Just weeks have passed since Scott Morrison announced he would be launching a royal commission into the aged care sector, and now the prime minister has revealed the details of the commission which will deliver its first findings in just 12 months time.
Speaking at a joint press conference alongside Minister for Aged Care and Senior Australians Ken Wyatt and Minister for Health Greg Hunt, Morrison warned the country to “brace itself for some difficult stories ” ahead of the inquiry, which will take place in Adelaide.
“The country is going to have to brace itself for some difficult stories,” he said. “But that’s part of the process of this royal commission, to confront these stories honestly and to confront them in a way that helps us learn.”
Morrison also announced that West Australian Supreme Court Justice Joseph McGrath and former Australian Public Service commissioner Lynelle Briggs have been appointed as the royal commissioners. The royal commission is expected to deliver its interim report by October 31, 2019, and its final report by April 2020.
He added: “‘Our country is ageing and that brings with it great challenges, what we need to ensure is that culture of respect and that dignity is provided to older Australians.

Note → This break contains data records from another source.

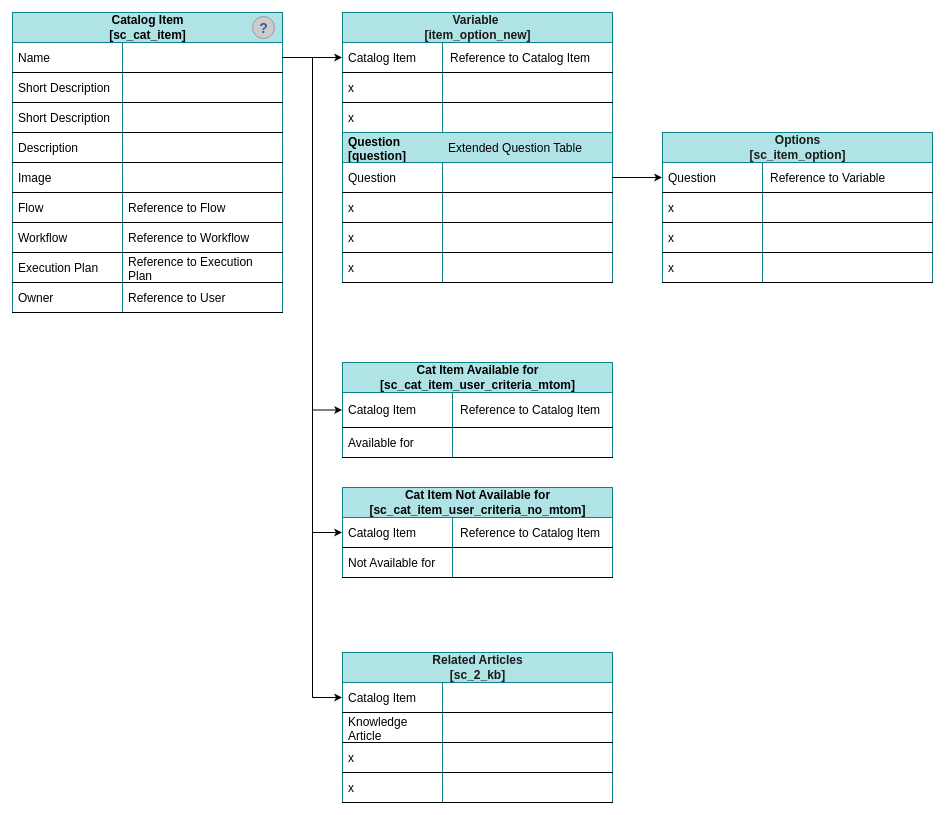
<!DOCTYPE html>
<html lang="en">
<head>
<meta charset="utf-8">
<title>Catalog Item data model</title>
<style>
:root {
  --paper: #ffffff;
  --ink: #000000;
  --ink-soft: #1a1a1a;
  --header: #b0e3e6;
  --edge: #0e8088;
  --help-fill: #cccccc;
  --help-edge: #999999;
  --help-ink: #3d5a94;
}
* { box-sizing: border-box; margin: 0; padding: 0; }
html, body { width: 945px; height: 815px; overflow: hidden; background: var(--paper); }
.diagram {
  position: relative; width: 945px; height: 815px;
  font: 12px/14px "Liberation Sans", Helvetica, Arial, sans-serif;
  color: var(--ink);
}
.connectors { position: absolute; left: 0; top: 0; }
.connectors .wire { fill: none; stroke: var(--ink); stroke-width: 1; }
.entity { position: absolute; width: 271px; --key: 100px; --inset: 7px; }
.catalog-item { left: 12px; top: 12px; --key: 110px; --inset: 5px; }
.variable { left: 342px; top: 12px; }
.options { left: 662px; top: 132px; }
.available { left: 342px; top: 362px; --key: 110px; }
.not-available { left: 342px; top: 487px; --key: 110px; }
.articles { left: 342px; top: 652px; }
.entity h2 {
  position: relative; height: 31px; padding-top: 0;
  border: 1px solid var(--edge); background: var(--header);
  font-size: 12px; line-height: 15px; font-weight: 700; text-align: center; white-space: nowrap;
}
.entity h2.soft { color: var(--ink-soft); }
.title-shift { position: relative; left: -2px; }
.row { display: flex; height: 30px; border-bottom: 1px solid var(--ink); }
.row.tall { height: 35px; }
.row dt, .row dd { display: flex; align-items: center; border-left: 1px solid var(--edge); overflow: hidden; }
.row dt { flex: 0 0 var(--key); padding-left: 5px; }
.row dd { flex: 1; padding-left: var(--inset); border-right: 1px solid var(--edge); }
.row .two-line { align-items: flex-start; padding-top: 2px; }
.before-section { border-bottom-color: var(--edge); }
.section { background: var(--header); border-bottom-color: var(--edge); }
.section dt { font-weight: 700; }
.section dd { border-left-color: transparent; padding-left: 5px; }
.help {
  position: absolute; right: 7px; top: 3px; width: 23px; height: 23px;
  border: 1px solid var(--help-edge); border-radius: 50%; background: var(--help-fill);
  color: var(--help-ink); font-size: 14px; line-height: 22px; text-align: center;
}
</style>
</head>
<body>
<main class="diagram">
  <section class="entity catalog-item">
    <h2>Catalog Item<br>[sc_cat_item]<span class="help">?</span></h2>
    <dl>
      <div class="row"><dt>Name</dt><dd></dd></div>
      <div class="row"><dt>Short Description</dt><dd></dd></div>
      <div class="row"><dt>Short Description</dt><dd></dd></div>
      <div class="row"><dt>Description</dt><dd></dd></div>
      <div class="row"><dt>Image</dt><dd></dd></div>
      <div class="row"><dt>Flow</dt><dd>Reference to Flow</dd></div>
      <div class="row"><dt>Workflow</dt><dd>Reference to Workflow</dd></div>
      <div class="row"><dt>Execution Plan</dt><dd class="two-line">Reference to Execution<br>Plan</dd></div>
      <div class="row"><dt>Owner</dt><dd>Reference to User</dd></div>
    </dl>
  </section>

  <section class="entity variable">
    <h2 class="soft"><span class="title-shift">Variable</span><br>[item_option_new]</h2>
    <dl>
      <div class="row"><dt>Catalog Item</dt><dd>Reference to Catalog Item</dd></div>
      <div class="row"><dt>x</dt><dd></dd></div>
      <div class="row before-section"><dt>x</dt><dd></dd></div>
      <div class="row section"><dt class="two-line">Question<br>[question]</dt><dd>Extended Question Table</dd></div>
      <div class="row"><dt>Question</dt><dd></dd></div>
      <div class="row"><dt>x</dt><dd></dd></div>
      <div class="row"><dt>x</dt><dd></dd></div>
      <div class="row"><dt>x</dt><dd></dd></div>
    </dl>
  </section>

  <section class="entity options">
    <h2 class="soft">Options<br>[sc_item_option]</h2>
    <dl>
      <div class="row"><dt>Question</dt><dd>Reference to Variable</dd></div>
      <div class="row"><dt>x</dt><dd></dd></div>
      <div class="row"><dt>x</dt><dd></dd></div>
      <div class="row"><dt>x</dt><dd></dd></div>
    </dl>
  </section>

  <section class="entity available">
    <h2>Cat Item Available for<br>[sc_cat_item_user_criteria_mtom]</h2>
    <dl>
      <div class="row tall"><dt>Catalog Item</dt><dd>Reference to Catalog Item</dd></div>
      <div class="row"><dt>Available for</dt><dd></dd></div>
    </dl>
  </section>

  <section class="entity not-available">
    <h2>Cat Item Not Available for<br>[sc_cat_item_user_criteria_no_mtom]</h2>
    <dl>
      <div class="row"><dt>Catalog Item</dt><dd>Reference to Catalog Item</dd></div>
      <div class="row"><dt>Not Available for</dt><dd></dd></div>
    </dl>
  </section>

  <section class="entity articles">
    <h2 class="soft">Related Articles<br>[sc_2_kb]</h2>
    <dl>
      <div class="row"><dt>Catalog Item</dt><dd></dd></div>
      <div class="row"><dt class="two-line">Knowledge<br>Article</dt><dd></dd></div>
      <div class="row"><dt>x</dt><dd></dd></div>
      <div class="row"><dt>x</dt><dd></dd></div>
    </dl>
  </section>

  <svg class="connectors" width="945" height="815" viewBox="0 0 945 815" aria-hidden="true">
    <defs>
      <path id="arrowhead" d="M0 0L-8 4L-6 0L-8 -4Z"/>
    </defs>
    <path class="wire" d="M282 57.5H337M312.5 57.5V697.5H337M312.5 410H337M312.5 532.5H337M612 177.5H657"/>
    <use href="#arrowhead" x="342" y="57.5"/>
    <use href="#arrowhead" x="342" y="410"/>
    <use href="#arrowhead" x="342" y="532.5"/>
    <use href="#arrowhead" x="342" y="697.5"/>
    <use href="#arrowhead" x="662" y="177.5"/>
  </svg>
</main>
</body>
</html>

“It isn’t just about the terrible instances and neglect and abuse, it’s about how are we going to deal with this problem into the future. With more people being able to make the decision, thankfully, to remain in their homes for longer, as they enter residential aged care system their needs are more acute.”
So far the government has received more than 5,000 submissions to the royal commission, which is set to focus on quality and safety; the extent of substandard care; delivering accessible and affordable care and future challenges when it comes to delivering high quality care.
The Health Minister added that the royal commission is “ultimately about building a national culture of respect for senior Australians” adding that Briggs and McGrath will offer a “frank and fearless approach”.
He said: “They have been selected not just because of their history, not just because of their capabilities, but because they will bring a culture of caring and concern.
“We know that there will be some difficult times and difficult stories but above all else this is about the future and laying down a foundation for years to come.”
Speaking on Tuesday, Minister Wyatt said the royal commission had come about because the government had listened to those who have been affected and thanked the prime minister for granting the royal commission, which he believes will give families an assurance of quality when it comes to aged care services.
Morrison announced that a royal commission would be taking place in September, citing inexcusable failures of care at facilities across the country, after receiving information from a government audit, which revealed that the Department of Health has closed almost one aged care service per month since the notorious Oakden facility in Adelaide was shut one year ago.
Elderly abuse within aged care homes has been under the spotlight since the Oakden nursing home was permanently closed. Residents at the facility, which specialised in care for dementia patients, were subjected to horrific abuse, including both sexual and physical assault.
The royal commission will look at the aged care sector as a whole and will also include young Australians with disabilities living in residential aged care settings.